__Task item__
Only the number is requested. Tally the lines of the data that hold the string "background".

__Pictures paired with source code__
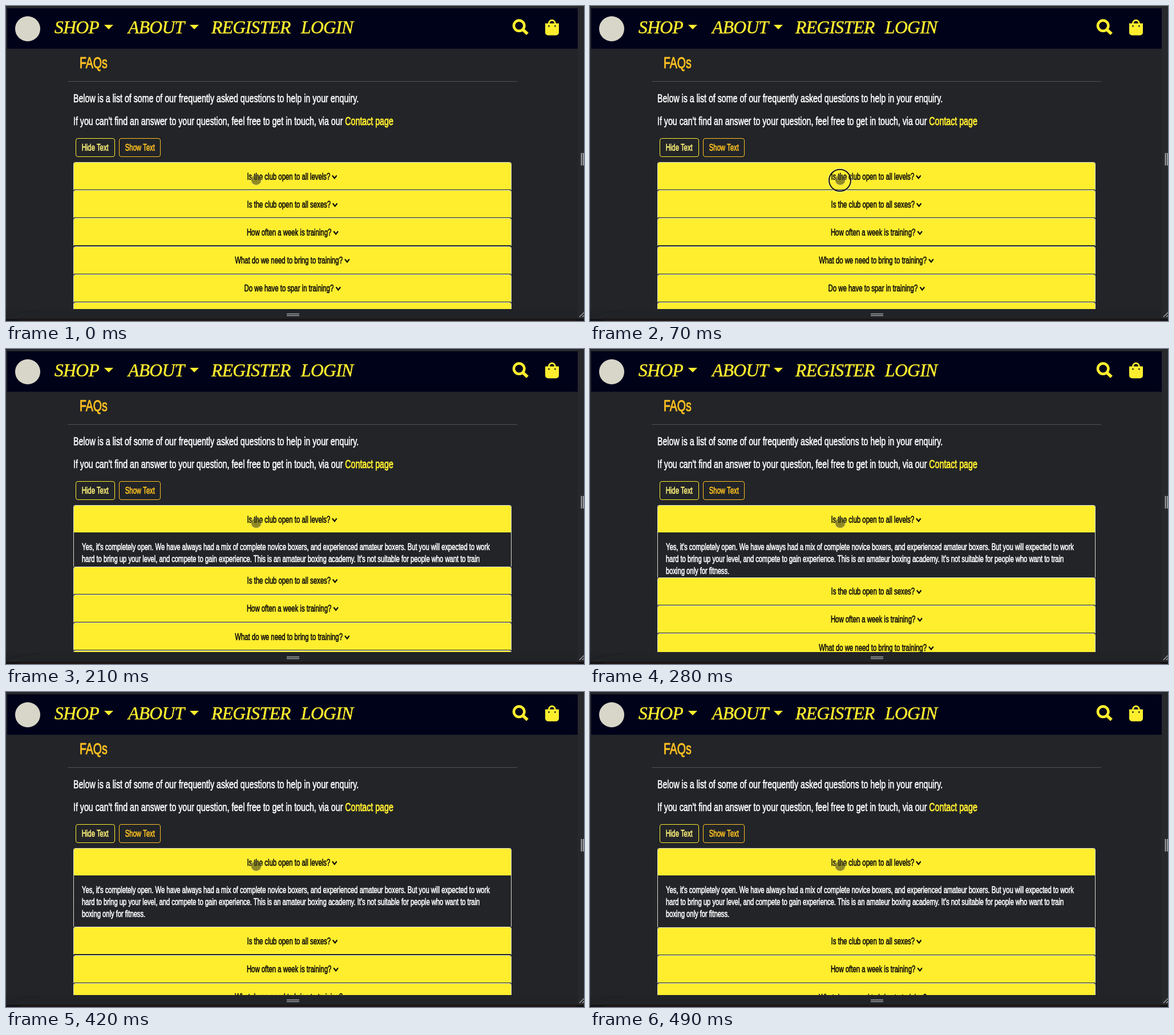
Recreate the animation shown at these times as an HTML page. Size 1013 by 553 pixels, loop 0.91 s.

```html
<!DOCTYPE html>
<html lang="en">
<head>
<meta charset="utf-8">
<title>FAQs</title>
<style>
  :root { --bg: #222428; --yellow: #ffee2e; --amber: #ffc222; --loop: 910ms; }
  html, body { margin: 0; width: 100%; height: 100%; overflow: hidden; background: var(--bg); }
  .stage { position: relative; width: 1013px; height: 553px; overflow: hidden; color: #fff; }
  .stage > * { position: absolute; }
  svg { display: block; }

  .nav { left: 2px; top: 4px; width: 1000px; height: 71px; background: #00021a; }
  .menu {
    top: 18px; color: var(--yellow); white-space: nowrap;
    font: italic 31.5px/40px "Liberation Serif", serif;
    letter-spacing: -.6px; -webkit-text-stroke: .5px;
  }

  /* condensed sans face */
  .t {
    display: block; white-space: nowrap; font: 16px/24px "Liberation Sans", Arial, sans-serif;
    -webkit-text-stroke: .65px; transform: scaleX(.71); transform-origin: 0 50%;
  }
  .lead { left: 118px; font-size: 20px; }
  .lead b { font-weight: 400; color: var(--yellow); -webkit-text-stroke: .9px; }
  h1.t { margin: 0; left: 129px; top: 88px; font-size: 27.5px; color: var(--amber); -webkit-text-stroke: 1px; }
  .rule { left: 108px; top: 132px; width: 788px; height: 1px; background: #515255; }
  .btn {
    top: 232px; height: 31px; border: 1px solid; border-radius: 4px;
    display: flex; align-items: center; justify-content: center;
  }
  .btn .t, .head .t { transform-origin: 50% 50%; }

  .list { left: 118px; top: 274px; width: 768px; height: 258px; overflow: hidden; }
  .card {
    box-sizing: border-box; margin-bottom: .2px; overflow: hidden;
    border: solid #dcdcd2; border-width: 1px 1px 0; border-radius: 4px 4px 0 0;
  }
  .head {
    box-sizing: border-box; height: 48px; padding-top: 2px;
    background: var(--yellow); color: #0b0b0b; border-bottom: 1px solid var(--bg);
    display: flex; align-items: center; justify-content: center;
  }
  .head svg { display: inline; margin-left: 4px; }
  .body { height: 0; overflow: hidden; animation: open var(--loop) step-end infinite; }
  .body .t { margin-left: 14px; line-height: 20.8px; letter-spacing: -.11px; }
  .body .t:first-child { margin-top: 15px; }

  .dot { left: 430px; top: 297px; width: 17px; height: 17px; border-radius: 50%; background: rgba(70, 70, 30, .6); box-shadow: 0 0 0 1px rgba(200, 200, 140, .6); }
  .ring {
    left: 418px; top: 286px; width: 36px; height: 36px; border: 2px solid #15150c; border-radius: 50%;
    box-shadow: 0 0 0 1px rgba(255, 255, 255, .75); opacity: 0; animation: tap var(--loop) step-end infinite;
  }

  /* one step = 70 ms = 1/13 of the loop; heights follow "ease" over 370 ms */
  @keyframes open {
    0% { height: 0; }
    15.385% { height: 24px; }
    23.077% { height: 58.5px; }
    30.769% { height: 77.5px; }
    38.462% { height: 86px; }
    46.154% { height: 89.2px; }
    53.846%, 100% { height: 89.5px; }
  }
  @keyframes tap {
    0% { opacity: 0; }
    7.692% { opacity: 1; }
    23.077%, 100% { opacity: 0; }
  }
</style>
</head>
<body>
<div class="stage">
  <div class="nav"></div>
  <svg width="1013" height="75" fill="#ffee2e">
    <circle cx="38" cy="40" r="22" fill="#d8d6c8"/>
    <path d="M172 33h16l-8 8zM322 33h16l-8 8z"/>
    <g fill="none" stroke="#ffee2e">
      <circle cx="899.2" cy="34.6" r="9.2" stroke-width="4.6"/>
      <path d="M906 41.5l8 7.5" stroke-width="5.4"/>
      <path d="M951.5 33v-2.5a5.4 5.4 0 0 1 10.8 0V33" stroke-width="3"/>
    </g>
    <path d="M945 30.5h24v16a5 5 0 0 1-5 5h-14a5 5 0 0 1-5-5z"/>
    <g fill="#00021a"><circle cx="951.5" cy="35.2" r="1.3"/><circle cx="962.3" cy="35.2" r="1.3"/></g>
  </svg>
  <span class="menu" style="left:85px">SHOP</span>
  <span class="menu" style="left:214px">ABOUT</span>
  <span class="menu" style="left:360px">REGISTER</span>
  <span class="menu" style="left:517px">LOGIN</span>

  <h1 class="t">FAQs</h1>
  <div class="rule"></div>
  <span class="t lead" style="top:150px">Below is a list of some of our frequently asked questions to help in your enquiry.</span>
  <span class="t lead" style="top:190px">If you can't find an answer to your question, feel free to get in touch, via our <b>Contact page</b></span>
  <div class="btn" style="left:122px;width:67px;border-color:var(--yellow);color:#fff27a"><span class="t">Hide Text</span></div>
  <div class="btn" style="left:198px;width:71px;color:var(--amber)"><span class="t">Show Text</span></div>

  <div class="list"></div>
  <div class="dot"></div>
  <div class="ring"></div>

  <svg width="1013" height="553">
    <path d="M0 0h1013v4H0zM1002 4h11v549h-11z" fill="#27282c"/>
    <path d="M0 4h2v545H0z" fill="#2a2b2f"/>
    <path d="M0 532h1002v21H0z" fill="#212327"/>
    <path d="M0 546Q22 536 62 535" fill="none" stroke="#1b1c20"/>
    <path d="M0 549h1013v4H0z" fill="#151314"/>
    <path d="M24 551.5H1000" stroke="#33201d"/>
    <path d="M492 540.5h22M492 543.5h22" stroke="#a2a3a5" stroke-width="1.5"/>
    <path d="M1008.5 258v22M1011.7 258v22" stroke="#c4c5c7" stroke-width="1.5"/>
    <path d="M1005 546l8-8M1010 546l3-3" stroke="#a2a3a5" stroke-width="1.5"/>
  </svg>
</div>
<script>
  const questions = [
    "Is the club open to all levels?",
    "Is the club open to all sexes?",
    "How often a week is training?",
    "What do we need to bring to training?",
    "Do we have to spar in training?",
    "",
  ];
  const answer = [
    "Yes, it's completely open. We have always had a mix of complete novice boxers, and experienced amateur boxers. But you will expected to work",
    "hard to bring up your level, and compete to gain experience. This is an amateur boxing academy. It's not suitable for people who want to train",
    "boxing only for fitness.",
  ];
  const line = s => `<span class="t">${s}</span>`;
  const chevron = `<svg width="14" height="9" viewBox="0 0 14 9">
    <path d="M1.5 1.5L7 6.5l5.5-5" fill="none" stroke="#0b0b0b" stroke-width="2.7"/></svg>`;
  const card = (q, i) => `<div class="card"><div class="head">${line(q + chevron)}</div>${
    i ? "" : `<div class="body">${answer.map(line).join("")}</div>`}</div>`;
  document.querySelector(".list").innerHTML = questions.map(card).join("");
</script>
</body>
</html>
```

__Reply__
5